During the initial visit, evidence of a more recent, possibly protohistoric, component was also discovered, and later motoring of the earthmoving operations resulted in the discovery of a large number of pits associated with that occupation. Various levels of salvage were employed, depending upon the time and resources available and the condition of the feature when discxovered. Whenever feasible, feature fill was bagged and returned to the laboratory for flotation and water screening. In all, over 100 pits received some level of investigation. No definite evidence of structures associated with this occupation was found. A few scattered post molds discovered may relate to either this period or to a more recent farmstead that once occupied part of the site. It appears likely that the structural evidence may have been concentrated near the surface and was removed either by cultivation or the initial grading by the contractor that took place prior to the arrival of the archeologists. The type of material recovered and the site location strongly suggest an Oto occupation of the site sometime during the first half of the 18th century.

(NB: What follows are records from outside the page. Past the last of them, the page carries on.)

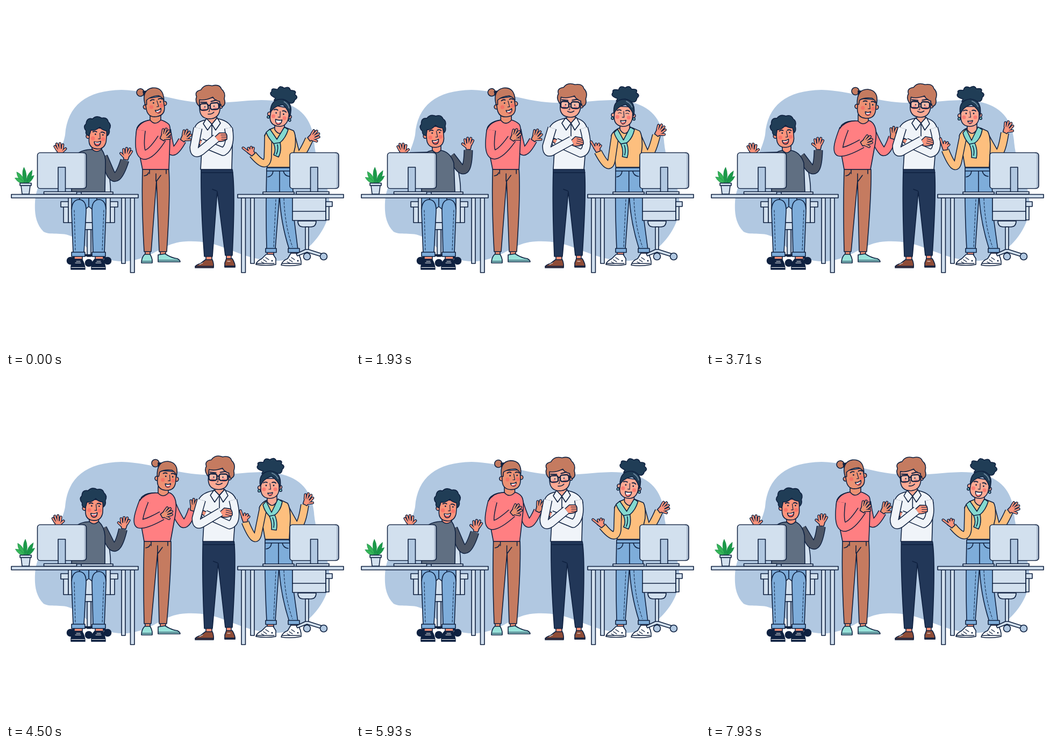
These frames come from a looping animation (640 by 640 pixels, 8 s). An HTML page:

```html
<!DOCTYPE html>
<html lang="en">
<head>
<meta charset="utf-8">
<title>Office talk</title>
<style>
html, body { margin: 0; width: 100%; height: 100%; overflow: hidden; background: #fff; }
svg { display: block; width: 100vw; height: 100vh; }
</style>
</head>
<body>
<svg id="stage" viewBox="0 0 640 640" stroke="#0f2140" stroke-width="1.6" stroke-linejoin="round" stroke-linecap="round"></svg>
<script>
const INK = '#0f2140', STEEL = '#d2e0ee', SHADE = '#b1c8e1', SKIN = '#fc947b', FAIR = '#fca993', TAN = '#ec9173',
      PINK = '#ff7f82', DENIM = '#7eadda', BROWN = '#c57b60', DARK = '#203d56', YELLOW = '#fdbf7e',
      TEAL = '#84d9d0', SHIRT = '#f0f4f9', ROSE = '#f9605f', LEATHER = '#8f4c37';
const LOOP = 8000, CYCLE = 7130, HALF = CYCLE / 2;

// Anything with data-b blends from its own value to data-b as its actor changes pose.
// Both values must use the same sequence of path commands.
const shape = (fill, a, b, extra = '') =>
  `<path d="${a}" ${b ? `data-b="${b}"` : ''} fill="${fill}" ${extra}/>`;
const line = (a, b, extra) => shape('none', a, b, extra);
const box = (x, y, w, h, fill = STEEL, r = 0) =>
  `<rect x="${x}" y="${y}" width="${w}" height="${h}" rx="${r}" fill="${fill}"/>`;
const dot = (x, y, r, fill, extra = '') => `<circle cx="${x}" cy="${y}" r="${r}" fill="${fill}" ${extra}/>`;
const placed = (a, b, body) => `<g transform="${a}" data-b="${b}">${body}</g>`;
const actor = (id, body) => `<g data-actor="${id}">${body}</g>`;

const sleeve = (color, width, a, b) =>
  line(a, b, `stroke-width="${width + 3}" stroke-linecap="butt"`) +
  line(a, b, `stroke="${color}" stroke-width="${width}" stroke-linecap="butt"`);

function hand(skin, a, b, flip = 1, pointing = false) {
  const at = ([x, y, r]) => `translate(${x} ${y}) rotate(${r}) scale(${flip} 1)`;
  const fingers = pointing
    ? 'M-4 -9L-6 -20M0 -10L1 -13M3 -8L6 -11M4 -4L8 -7'
    : 'M-5 -8L-8 -15M-2 -10L-4 -19M1 -10L2 -19M5 -8L7 -16M4 -3L11 -8';
  const palm = 'M-4 2L-6 -8Q0 -13 6 -8L4 2Z';
  return placed(at(a), at(b),
    line(fingers, '', 'stroke-width="5.2"') + shape(skin, palm) +
    line(fingers, '', `stroke="${skin}" stroke-width="2.6"`));
}

function eyes(x1, x2, y) {
  return `<g class="open">${dot(x1, y, 1.4, INK, 'stroke="none"')}${dot(x2, y, 1.4, INK, 'stroke="none"')}</g>` +
    `<g class="shut">${line(`M${x1 - 3} ${y}q3 -2 6 0M${x2 - 3} ${y}q3 -2 6 0`, '', 'stroke-width="1.1"')}</g>`;
}
const cheeks = (x1, x2, y) => [x1, x2].map(x => dot(x, y, 3.6, ROSE, 'stroke="none" opacity=".6"')).join('');
const brows = (x1, x2, y) => line(`M${x1 - 4} ${y}q4 -2.5 7 -.5M${x2 - 3} ${y - .5}q4 -2 7 1`, '', 'stroke-width="1.9"');
const nose = x => line(`M${x} -7L${x + 1.5} 4H${x - 2}`, '', 'stroke-width="1.2"');

const blob = shape(SHADE, 'M215 156C260 157 300 172 345 178C395 184 430 176 475 175C536 175 568 200 573 250C576 300 603 325 602 375C600 420 552 474 505 474C460 473 440 462 415 453C385 441 365 437 335 438C290 440 280 468 225 475C170 478 150 445 128 432C108 418 85 428 70 420C55 405 53 385 54 365C56 330 75 310 85 295C100 275 107 255 110 240C114 185 150 157 215 156Z', '', 'stroke="none"');

const leftChair =
  shape(STEEL, 'M150 357V285Q182 275 191 310Q196 335 194 357Z') + box(107, 370, 9, 33) + box(194, 370, 8, 33) +
  box(102, 364, 16, 10) + box(192, 364, 16, 10) +
  box(116, 354, 78, 49) + box(146, 403, 17, 13) + box(151, 416, 7, 50) +
  line('M122 470Q136 462 154 464Q172 462 187 470', '', 'stroke-width="4"') +
  dot(120, 474, 6.5, INK) + dot(154, 478, 6.5, INK) + dot(189, 474, 6.5, INK);

const rightChair =
  box(533, 353, 62, 46) + box(595, 372, 6, 26) + box(595, 364, 12, 9) + line('M533 382H595') +
  shape(STEEL, 'M543 400H577Q577 411 567 411H553Q543 411 543 400Z') + box(557, 411, 6, 44) +
  shape(STEEL, 'M557 453L540 461L542 465L560 458L586 466L588 461L563 453Z') +
  dot(560, 466, 6.5, SHADE) + dot(591, 466, 6.5, SHADE);

const seated = actor('seated',
  shape(DENIM, 'M122 357H186V378H160L154 373L148 378H122Z') + line('M137 357v4M154 358v14M169 357v4') +
  shape(SKIN, 'M127 464H142V474H127ZM166 464H181V474H166Z') +
  [['M122 384Q121 361 136 360Q150 361 149 382L145 460H125Z', 122, 'M127 380L129 456'],
   ['M160 382Q159 361 173 360Q187 361 186 384L183 460H162Z', 160, 'M182 380L179 456']].map(([leg, x, seam]) =>
    shape(DENIM, leg) + line(seam, '', 'stroke-width="1" stroke-dasharray="4 3"') + box(x, 458, 25, 8, DENIM) +
    shape(INK, `M${x - 1} 490Q${x - 2} 478 ${x + 5} 471H${x + 19}Q${x + 25} 480 ${x + 25} 490Z`) +
    line(`M${x} 486.5H${x + 24}M${x + 7} 478h10M${x + 9} 475h7`, '', 'stroke="#fff" stroke-width="1"')).join('') +
  hand(SKIN, [101, 275, -8], [87, 276, -4]) +
  sleeve('#4d5666', 15, 'M150 283L128 284', 'M138 280L100 281') +
  sleeve('#4d5666', 14, 'M181 280L193 308Q205 337 221 287', 'M176 279L192 300Q208 318 209 268') +
  shape('#606f82', 'M122 346V288Q132 268 157 267L178 267Q186 278 185 295L184 346Z', 'M122 346V281Q130 271 140 269L160 269Q176 273 182 292L184 346Z') +
  hand(SKIN, [223, 284, 10], [209, 265, 2], -1) +
  shape(SKIN, 'M160 255V266Q168 275 178 266V255Z', 'M142 255V268Q150 278 158 268V255Z') +
  placed('translate(171 243) rotate(5)', 'translate(147 240) rotate(-4)',
    dot(-18, 1, 4, SKIN) + shape(SKIN, 'M-16 -16V8Q-15 23 0 23Q14 23 16 8V-16Z') +
    shape(DARK, 'M-17 0Q-24 -1 -23 -9Q-30 -16 -24 -22Q-24 -34 -13 -32Q-6 -40 4 -35Q14 -38 17 -29Q24 -24 20 -15Q22 -7 17 -3Q16 -6 15 -12Q6 -13 2 -18Q-7 -9 -14 -11Q-15 -4 -17 0Z') +
    brows(-6, 8, -8) + eyes(-5, 9, -4) + cheeks(-9, 10, 4) + nose(3) +
    shape(ROSE, 'M-6 10Q1 12 6 8Q6 17 0 17Q-5 17 -6 10Z') + line('M-4 11.5Q1 13 4 10.5', '', 'stroke="#fff"')));

const redShirt = actor('red',
  shape(TAN, 'M259 455H268V465H259ZM287 455H297V465H287Z') +
  shape('#98e2d9', 'M252 478Q252 468 258 462H268Q273 470 272 478Z') +
  shape('#98e2d9', 'M283 476V463L296 461Q308 469 319 470Q324 473 324 476Z') + line('M253 475H271M284 473H322', '', 'stroke-width="1"') +
  shape(BROWN, 'M254 304H303Q306 350 299 457H285L280 325L270 457H257Q252 370 254 304Z', 'M257 304H307Q308 350 299 457H285L282 325L270 457H257Q255 370 257 304Z') +
  line('M267 304v8M298 304v8M279 312v14M280 326l8 -11M257 316q7 -1 8 -6', 'M270 304v8M301 304v8M282 312v14M283 326l8 -11M260 316q7 -1 8 -6') +
  sleeve(PINK, 13, 'M299 230Q302 250 306 266Q311 280 328 250', 'M307 230Q320 262 329 271Q337 274 347 244') +
  shape(PINK, 'M270 212Q250 214 244 226Q240 240 246 264L254 304H303L305 250Q307 225 303 220Q296 214 288 212Z', 'M284 214Q262 212 252 222Q245 235 250 265L257 304H306L315 255Q319 230 312 220Q308 214 302 213Z') +
  hand(TAN, [329, 249, 35], [347, 245, 18]) +
  sleeve(PINK, 15, 'M251 231Q245 278 259 277Q272 274 290 246', 'M257 228Q242 266 248 271Q258 274 290 256') +
  shape(PINK, 'M270 212Q250 214 243 230L259 231L272 220Z', 'M284 214Q260 212 249 228L265 230L286 222Z', 'stroke="none"') +
  line('M270 212Q250 214 243 230', 'M284 214Q260 212 249 228') +
  hand(TAN, [291, 247, 33], [291, 256, 60]) +
  shape(TAN, 'M268 200V212Q277 224 288 212V200Z', 'M283 202V214Q292 224 302 214V202Z') +
  placed('translate(277 184) rotate(-9)', 'translate(299 187) rotate(4)',
    dot(-23, -27, 7, BROWN) + shape(INK, 'M-18 -28L-11 -28L-17 -19Z') +
    dot(-18, 1, 4, TAN) + dot(18, 0, 4, TAN) +
    shape(TAN, 'M-17 -14V6Q-16 22 0 22Q16 22 17 6V-14Z') +
    shape(BROWN, 'M-18 -3Q-21 -31 0 -32Q21 -31 18 -6Q15 -13 9 -16Q-6 -17 -14 -11L-15 -3Z') +
    brows(-3, 11, -9) + eyes(-2, 11, -4) + cheeks(-7, 12, 3) + nose(5) +
    shape('#fff', 'M-1 10Q5 12 10 8Q10 16 4 16Q0 15 -1 10Z', 'M-2 10Q4 12 8 9Q8 16 3 16Q-1 16 -2 10Z') +
    line('M1 14.5Q5 15.5 8 12.5', '', `stroke="${ROSE}" stroke-width="2"`)));

const boss = actor('boss',
  shape(SKIN, 'M372 462H383V474H372ZM410 462H419V472H410Z') +
  shape(LEATHER, 'M352 487Q351 482 362 479L371 472H384Q387 480 386 487Z') +
  shape(LEATHER, 'M407 486V478L410 470H421Q427 480 426 486Z') + line('M352 484.5H386M407 484H426', '', 'stroke-width="1.8"') +
  line('M360 481l6 -3M412 475h5', '', 'stroke="#fff" stroke-width="1"') +
  shape('#223758', 'M363 304H421Q427 340 421 464H408L393 345L384 466H369Q362 370 363 304Z', 'M367 304H425Q429 340 421 464H408L395 345L384 466H369Q365 370 367 304Z') +
  line('M364 310H422M384 341l8 3', 'M367 310H426M386 341l8 3') +
  shape(SHIRT, 'M371 212Q351 216 350 232L364 270L362 304H420L421 265L422 232Q418 215 396 210Z', 'M389 209Q362 214 358 232L369 270L367 304H424L427 268L430 232Q430 215 411 209Z') +
  line('M383 222V242', 'M400 221V242') +
  shape(FAIR, 'M374 202V211L383 220L392 209V202Z', 'M392 200V210L400 218L408 209V200Z') +
  shape(SHIRT, 'M373 209L367 219L375 231L383 220ZM383 220L393 208L399 218L390 231Z', 'M390 208L383 218L391 231L400 218ZM400 218L410 207L416 219L407 231Z') +
  shape(SKIN, 'M367 251L358 248L355 254L364 260Z', 'M375 249L368 246L365 252L373 258Z') +
  sleeve(SHIRT, 13, 'M414 227Q420 262 404 271L363 254', 'M424 227Q436 270 418 274L372 253') +
  shape(SKIN, 'M387 245L397 236L408 236Q412 238 411 248Q404 253 392 252Z', 'M398 252L408 243L419 245Q424 249 423 257Q416 262 404 260Z') +
  line('M400 240l10 0M401 244l10 0M401 248l9 0', 'M411 247l10 3M411 251l11 3M410 255l10 3', 'stroke-width="1.1"') +
  sleeve(SHIRT, 14, 'M357 227L350 263Q350 278 362 270L391 246', 'M365 227L355 260Q354 278 368 268L401 250') +
  placed('translate(378 187) rotate(-4)', 'translate(398 184) rotate(2)',
    dot(21, 1, 4, FAIR) + shape(FAIR, 'M-18 -16V6Q-17 23 2 23Q18 22 20 4V-16Z') +
    shape(BROWN, 'M-18 -1Q-27 -11 -22 -20Q-26 -30 -13 -32Q-6 -43 8 -38Q22 -41 25 -31Q33 -24 29 -12Q32 -1 24 2Q20 0 20 -8Q11 -10 8 -17Q-7 -11 -17 -14Z') +
    line('M-15 -9L-4 -8M4 -9L14 -11', '', 'stroke-width="2"') + cheeks(-10, 11, 5) + eyes(-8, 9, 0) +
    `<g fill="#ffffff30" stroke-width="2.4"><rect x="-17" y="-6" width="15" height="12" rx="4"/><rect x="2" y="-6" width="16" height="12" rx="4"/></g>` +
    line('M-2 -2h4M18 -2h4', '', 'stroke-width="2.2"') + line('M0 3v6h-2', '', 'stroke-width="1.1"') +
    line('M-3 14Q4 15 8 11', 'M-4 12Q2 16 8 11')));

const sneaker = (d, x) => shape('#fff', d) +
  line(`M${x} 476l6 3M${x + 4} 472l6 4M${x + 8} 468l6 4M${x - 9} 479H${x + 24}`, '', 'stroke-width="1.3"') +
  dot(x + 20, 474, 1.5, INK, 'stroke="none"');

const woman = actor('woman',
  shape(SKIN, 'M486 455H498V465H486ZM530 455H542V465H530Z') +
  sneaker('M465 481Q466 475 476 470L484 462H497L502 470V481Q484 484 465 481Z', 475) +
  sneaker('M512 482Q514 474 524 470L530 460H543Q550 470 549 481Q530 485 512 482Z', 523) +
  shape(DENIM, 'M485 301H529Q536 340 534 380L543 453H527Q510 400 509 350L501 452H485Q483 380 485 301Z', 'M482 301H527Q535 340 533 380L543 453H527Q510 400 508 350L501 452H485Q481 380 482 301Z') +
  line('M485 307H530M487 318q9 -1 10 -11M516 307q2 9 11 10M509 308V350', 'M482 307H528M484 318q9 -1 10 -11M514 307q2 9 11 10M507 308V350') +
  line('M502 360L498 448M517 358Q519 410 533 448', '', 'stroke-width="1" stroke-dasharray="4 3"') +
  box(483, 451, 20, 7.5, DENIM) + box(525, 451, 21, 7.5, DENIM) +
  sleeve(YELLOW, 13, 'M530 240L540 278Q546 288 564 248', 'M518 240L536 272Q548 288 556 236') +
  hand(SKIN, [565, 247, 55], [557, 234, 28]) +
  shape(YELLOW, 'M500 226Q486 230 482 240L486 300H529L538 262Q540 240 535 232L520 226Z', 'M488 226Q474 232 472 242L482 300H527L528 245Q527 234 513 228Z'.replace('L528 245Q527 234 513 228', 'L529 262Q529 242 524 233L511 227')) +
  sleeve(YELLOW, 12, 'M488 240L487 282Q484 306 459 276', 'M479 240L469 289Q464 314 445 268') +
  shape(YELLOW, 'M500 226Q484 231 481 242L495 246Z', 'M488 226Q474 232 471 242L486 246Z', 'stroke="none"') +
  line('M500 226Q484 231 481 242', 'M488 226Q474 232 471 242') +
  hand(SKIN, [459, 275, -42], [445, 266, -8], 1, true) +
  shape(FAIR, 'M500 216V230Q509 244 518 230V216Z', 'M486 216V230Q495 244 504 230V216Z') +
  shape(TEAL, 'M491 229L504 248L518 225L525 230Q520 246 510 254Q513 270 507 281L498 277Q503 268 498 256Q488 246 484 235Z', 'M484 229L494 250L506 225L514 230Q511 247 500 255Q506 268 503 283L494 282Q495 268 490 257Q481 248 478 236Z') +
  line('M498 256L510 254M505 258Q507 268 503 276', 'M490 257L500 255M496 260Q500 268 498 278') +
  placed('translate(509 203) rotate(10)', 'translate(491 203) rotate(0)',
    shape(DARK, 'M-15 -25L-13 -30Q-28 -34 -22 -41Q-25 -48 -12 -46Q-10 -56 0 -51Q8 -57 12 -49Q25 -51 21 -43Q30 -39 23 -33Q22 -23 12 -26Q0 -28 -15 -25Z') +
    dot(-19, 1, 3.5, FAIR) + dot(19, 0, 3.5, FAIR) + dot(-20, 7, 2.2, TEAL) + dot(20, 6, 2.2, TEAL) +
    shape(FAIR, 'M-17 -16V5Q-16 20 -1 21Q15 21 17 5V-16Z') +
    shape(DARK, 'M-18 -2Q-22 -28 1 -30Q23 -28 19 1Q16 -12 3 -20Q-8 -17 -14 -9Z') +
    line('M4 -26Q12 -23 15 -16', '', 'stroke="#6f8aa2" stroke-width="1.8"') +
    brows(-8, 7, -8) + eyes(-7, 7, -3) + cheeks(-11, 10, 4) + nose(0) +
    shape('#fff', 'M-6 9Q0 11 6 8Q6 17 0 18Q-5 17 -6 9Z', 'M-4 11Q0 12 5 10Q4 15 0 16Q-3 15 -4 11Z') +
    line('M-3 15Q0 17 3 14', 'M-2 14Q0 15 3 13', `stroke="${ROSE}" stroke-width="2.2"`)));

const plant = actor('plant',
  placed('rotate(-3 36 330)', 'rotate(3 36 330)',
    ['M36 331Q28 312 35 300Q42 314 36 331', 'M35 331Q21 322 21 308Q34 314 35 331', 'M37 331Q38 314 50 306Q49 324 37 331',
     'M35 331Q23 330 17 319Q29 318 35 331', 'M37 331Q43 317 53 316Q48 329 37 331'].map((leaf, i) =>
      shape(i % 2 ? '#35b558' : '#1c9a49', leaf, '', 'stroke="#128040" stroke-width=".6"')).join(''))) +
  shape(STEEL, 'M28 334H45L43 350H30Z') + box(26, 329.5, 21, 4.5);

const desk = (x, w, front, back) =>
  box(back, 357, 7, 122) + box(front, 357, 7.5, 139) + box(x, 350.5, w, 6.5);
const monitor = (x, stand, base) =>
  box(x, 273, 91, 66.5, '#aebdd0', 5) + shape(STEEL, `M${x + 5} 273.8h78q4 0 4 4v57q0 4 -4 4h-78q-4 0 -4 -4v-57q0 -4 4 -4`, '', 'stroke="none"') +
  box(stand, 300, 13.5, 46, SHADE) + box(base, 345.5, 61, 4.5);

const stage = document.getElementById('stage');
stage.innerHTML = blob + leftChair + seated + redShirt + boss + woman + rightChair +
  desk(10, 236, 231.5, 215) + desk(431, 197, 438, 455) + plant +
  monitor(58.5, 97, 70.5) + monitor(528, 566.5, 540) + box(140, 346, 59, 4) + box(478, 346, 58, 4);

const timing = {
  seated: { start: 100, span: 1300 },
  boss: { start: 550, span: 1400 },
  woman: { start: 1050, span: 1500, blink: [.4, .75] },
  red: { start: 1650, span: 1500, blink: [.5, .93] },
  plant: { start: 0, span: HALF }
};

const actors = [...stage.querySelectorAll('[data-actor]')].map(root => ({
  ...timing[root.dataset.actor],
  open: root.querySelector('.open'),
  shut: root.querySelector('.shut'),
  parts: [...root.querySelectorAll('[data-b]')].map(el => {
    const name = el.tagName === 'path' ? 'd' : 'transform';
    return { el, name, from: el.getAttribute(name), to: el.dataset.b.match(/-?[\d.]+/g).map(Number) };
  })
}));

function draw(now) {
  const time = now % LOOP;
  for (const { start, span, blink, open, shut, parts } of actors) {
    const phase = (time - start + CYCLE) % CYCLE;
    const step = Math.min(1, phase % HALF / span);
    const eased = (1 - Math.cos(Math.PI * step)) / 2;
    const pose = phase < HALF ? eased : 1 - eased;
    for (const { el, name, from, to } of parts) {
      let i = 0;
      el.setAttribute(name, from.replace(/-?[\d.]+/g, n => (+n + (to[i++] - n) * pose).toFixed(2)));
    }
    if (open) {
      const closed = blink && step > blink[0] && step < blink[1];
      open.style.display = closed ? 'none' : '';
      shut.style.display = closed ? '' : 'none';
    }
  }
  requestAnimationFrame(draw);
}
draw(performance.now());
</script>
</body>
</html>
```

The most common artifact types found during the excavations were raw materials for ground stone and chipped stone tools, suggesting that sources for both of these are nearby. Finished ground and chipped stone tools were also present in limited numbers. Pottery was quite abundant. Simple stamping as a surface treatment is common and many of the rims are very similar to those found on protohistoric Pawnee Lower Loup sites; however, tempering is often of shell rather than grit or sand, suggesting a blending of two pottery traditions. Euroamerican trade goods were fairly plentiful, generally of the type expected on quite early sites. Included are: glass beads, small brass beads, brass tinkling cones, brass tubes, a brass bell, unidentified brass fragments, an iron hatchet blade, iron knife blades, an iron ball (grape or cannister shot), an iron awl, and unidentified iron fragments. A few sherds of a quite highly fired wheel-turned coarse earthenware were also found. The source has not yet been determined. One incomplete gun part was recovered (identified by T.M. Hamilton, early firearms expert, as from a french Type D trade gun - introduced about 1730). No gun flints have thus far been identified. Floral and faunal remains were also present in the pits, in varying amounts. Included among the worked bone items was a quite rare example of a flesher fashioned from a bear femur. Red pipestone, not yet identified as to source, but probably obtained through trade from Minnesota, was quite abundant at the site, usually consisting of pieces showing evidence of having been worked with metal tools. Several hundred bags of pit fill remain to be processed and should yield much additional artifactual and ecofactual material. The information obtained from the investigation of this site will be the focus of an ongoing research project during the upcoming two to three years.
The NSHS staff was assisted in the fieldwork by several volunteers, including employees of the Fontenelle Forest nature Center, as well as three members of the Pawnee Tribe of Oklahoma who spent a week, both in the field and in the laboratory, as a result of grants administered jointly by the NSHS, the Nebraska Department of Roads, and the Pawnee Tribe.